First Year Composition Program: Assessment


The First-Year Composition Program at NIU is actively engaged in various forms of assessment, with the goal of using our assessment results to improve the program. In 2002-2003, we developed our own program outcomes based on the Council of Writing Program Administrators' Outcomes Statement. To support our development of authentic, evidence-based program assessment, we became a member of the first cohort of the Inter/National Coalition for Electronic Portfolio Research in 2004, and have been improving our electronic portfolio pedagogy and assessments ever since. In 2014, we developed an assessment rubric that aligned with both with our outcomes statement and the Association of American Colleges & Universities VALUE rubrics.[I1] 

For more information about the history of eportfolios in NIU FYComp, see

 2017 Assessment presentation available here.


Electronic Assessment of Eportfolios: Quantitative Results
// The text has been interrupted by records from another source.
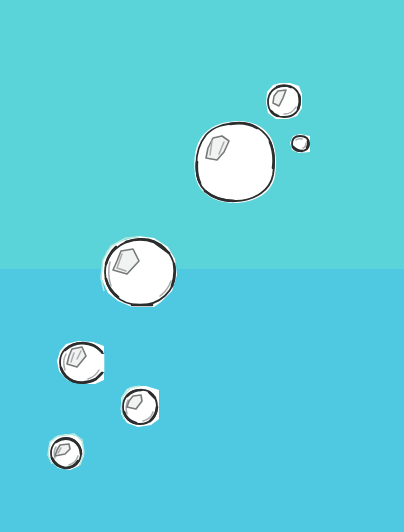
<!DOCTYPE html>
<html lang="en">
<head>
<meta charset="utf-8">
<title>Bubbles</title>
<style>
:root {
  --water-top: #5ad3d9;
  --water-deep: #4fc9e1;
  --ink: #2b2d2e;
  --glint: #77797a;
  --glint-fill: #f1f2f2;
  --paper: #ffffff;
  --fringe: #b9e8dc;
}
html, body { margin: 0; padding: 0; overflow: hidden; }
body { width: 404px; height: 532px; background: var(--water-deep); }
svg { display: block; }
.water-top { fill: var(--water-top); }
.water-deep { fill: var(--water-deep); }
.cutout { fill: var(--paper); }
.fringe { fill: none; stroke: var(--fringe); stroke-width: 1.5; }
.outline { fill: var(--paper); stroke: var(--ink); stroke-width: 1.8; stroke-linejoin: round; }
.shade { fill: none; stroke: var(--ink); stroke-width: 2.6; stroke-linecap: round; }
.soft { fill: none; stroke: #a9acad; stroke-width: 1.5; stroke-linecap: round; }
.glint { fill: var(--glint-fill); stroke: var(--glint); stroke-width: 1.6; stroke-linejoin: round; }
</style>
</head>
<body>
<svg width="404" height="532" viewBox="0 0 404 532" role="img" aria-label="Seven white bubbles rising through blue water">
  <rect class="water-top" width="404" height="269"/>
  <rect class="water-deep" y="269" width="404" height="263"/>

  <g id="bubble-top-right">
    <path class="cutout" d="M273 85L280 83H290L299 86L302 94V108L297 116L288 119H276L268 113L266 103L267 92Z"/>
    <path class="outline" d="M284 86C294 85 300 92 300 101C300 111 294 117 284 117C274 117 268 111 268 102C268 93 274 86 284 86Z"/>
    <path class="shade" d="M277 87Q284 84 291 87M299 95Q301 101 298 109M271 111Q274 115 278 116"/>
    <path class="soft" d="M284 114Q292 114 296 107"/>
    <path class="glint" d="M278 91L286 90L283 98L279 106L273 103L274 96Z"/>
  </g>

  <g id="bubble-tiny">
    <path class="cutout" d="M293 136L300 134L310 136V152L299 153L292 150L290 143Z"/>
    <path class="outline" d="M300 136C306 136 309 139 309 144C309 149 305 151 300 151C295 151 292 148 292 144C292 139 295 136 300 136Z"/>
    <path class="shade" d="M293 147Q297 151 302 151M308 141Q309 145 307 148"/>
    <path class="soft" d="M296 140Q298 138 302 139M303 148Q306 147 306 143"/>
  </g>

  <g id="bubble-large">
    <path class="cutout" d="M236 121C251 120 264 126 271 138C276 147 277 163 275 176C272 192 257 202 236 203C214 203 198 193 195 175C193 159 195 143 205 133C214 124 225 122 236 121Z"/>
    <path class="outline" d="M236 123C250 122 262 128 269 139C274 149 275 163 273 175C270 190 256 200 236 201C215 201 200 192 197 175C195 160 198 145 206 135C214 126 225 124 236 123Z"/>
    <path class="shade" d="M230 124Q246 121 257 128M270 142Q275 154 273 168M205 191Q217 201 234 201M197 162Q196 174 200 183"/>
    <path class="glint" d="M213 138L222 136L229 141L224 152L217 160L206 158L208 148Z"/>
    <path class="soft" d="M212 141L210 155M224 142L219 154"/>
  </g>

  <g id="bubble-middle">
    <path class="cutout" d="M125 240L138 236L154 238L168 247L175 259L177 275L172 291L161 302L154 307H132L118 301L108 293L102 280V263L107 251L116 243Z"/>
    <path class="fringe" d="M104 291L101 278L103 260L111 246L126 238L139 237"/>
    <path class="outline" d="M140 239C160 238 175 254 175 273C175 291 160 305 140 305C120 305 105 291 105 272C105 254 121 240 140 239Z"/>
    <path class="shade" d="M126 242Q140 237 154 242L169 253M174 264Q176 274 172 286M106 279Q109 290 118 297M132 305H152M106 264Q109 253 116 247"/>
    <path class="soft" d="M111 286Q107 274 110 262M160 296Q168 290 171 281"/>
    <path class="glint" d="M121 251L133 249L139 261L127 274L113 270L117 261Z"/>
    <path class="soft" d="M122 254L117 268L126 271"/>
  </g>

  <g id="bubble-left">
    <path class="cutout" d="M66 344L78 341L93 342L104 346V380L95 384H80L67 380L59 371L57 361L60 351Z"/>
    <path class="outline" d="M103 354V372C98 379 91 383 82 383C69 383 60 374 60 362C60 351 69 343 82 343C92 343 99 347 103 354Z" stroke="none"/>
    <path d="M103 354V372" stroke="#ffffff" stroke-width="2.6"/>
    <path class="shade" d="M65 350Q73 343 83 343Q95 344 102 352M61 368Q64 377 73 381Q85 385 96 379L102 373"/>
    <path class="soft" d="M65 370Q62 361 66 354M88 379Q96 376 99 370"/>
    <path class="glint" d="M72 349L82 347L86 356L77 367L67 364L69 356Z"/>
    <path class="soft" d="M74 353L71 362M81 351L77 359"/>
  </g>

  <g id="bubble-lower-middle">
    <path class="cutout" d="M127 389L135 386H146L159 390V419L151 425L138 427L127 423L121 414V398Z"/>
    <path class="fringe" d="M124 419L121 409L123 396L130 388L140 386"/>
    <path class="outline" d="M140 390C151 389 157 397 157 407C157 417 150 424 140 424C130 424 123 417 123 407C123 397 130 390 140 390Z"/>
    <path class="shade" d="M127 396Q133 390 141 390M149 392L155 398M157 407Q156 416 150 421M124 412Q127 421 136 423"/>
    <path class="soft" d="M127 414Q125 406 128 400M143 421Q151 419 153 412"/>
    <path class="glint" d="M133 396L141 395L142 401L136 409L127 407L129 401Z"/>
  </g>

  <g id="bubble-bottom">
    <path class="cutout" d="M55 437L66 434L77 436L83 443L84 456L79 466L70 470L58 468L50 461L48 451L50 442Z"/>
    <path class="fringe" d="M52 464L48 455L50 442L58 436L74 434L82 440L84 453L80 465"/>
    <path class="outline" d="M66 438C75 438 81 445 81 453C81 462 75 468 66 468C57 468 51 462 51 453C51 445 57 438 66 438Z"/>
    <path class="shade" d="M56 442Q65 436 74 441Q81 446 81 454M52 458Q56 466 65 468Q74 468 78 461"/>
    <path class="soft" d="M55 458Q53 452 56 447M69 465Q76 463 78 456"/>
    <path class="glint" d="M60 445L69 444L70 449L65 454L55 456L57 450Z"/>
    <path class="soft" d="M61 448L58 453"/>
  </g>
</svg>
</body>
</html>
Immediately after the fall 2014 semester, we collected student eportfolios from a sample of over three-hundred ENGL 103 students, as determined by the Office of Assessment, in order to both assess our students according to our programmatic outcomes, but also to establish a longitudinal baseline of progress for students after their first semester of college. Sections with and without peer advocates were also compared in order to examine the success of the Peer Advocate Program. FYComp teachers convened for a series of half- or full-day reading sessions and scored the ePortfolios according to our newly revised programmatic rubric . Portfolios and readers were collected into groups to assure that teachers were not reading portfolios from their own classes, and each portfolio was scored by at least 2 different readers. Each scoring session began with a series of calibration sets where readers were asked to score portfolios and then results were discussed in the group. Group leaders had themselves read, scored and discussed the calibration sets previously. In addition, group leaders were given an administrative interface to the assessment engine that allowed them to see and display scores from their group, and in the case of the calibration sets, from other groups as well. It is our belief that this calibration is an essential portion of the assessment process both because it allows users to see and possibly adjust their scoring given a communal norm, and more importantly facilitates a discussion about why certain features of a text are rewarded or penalized.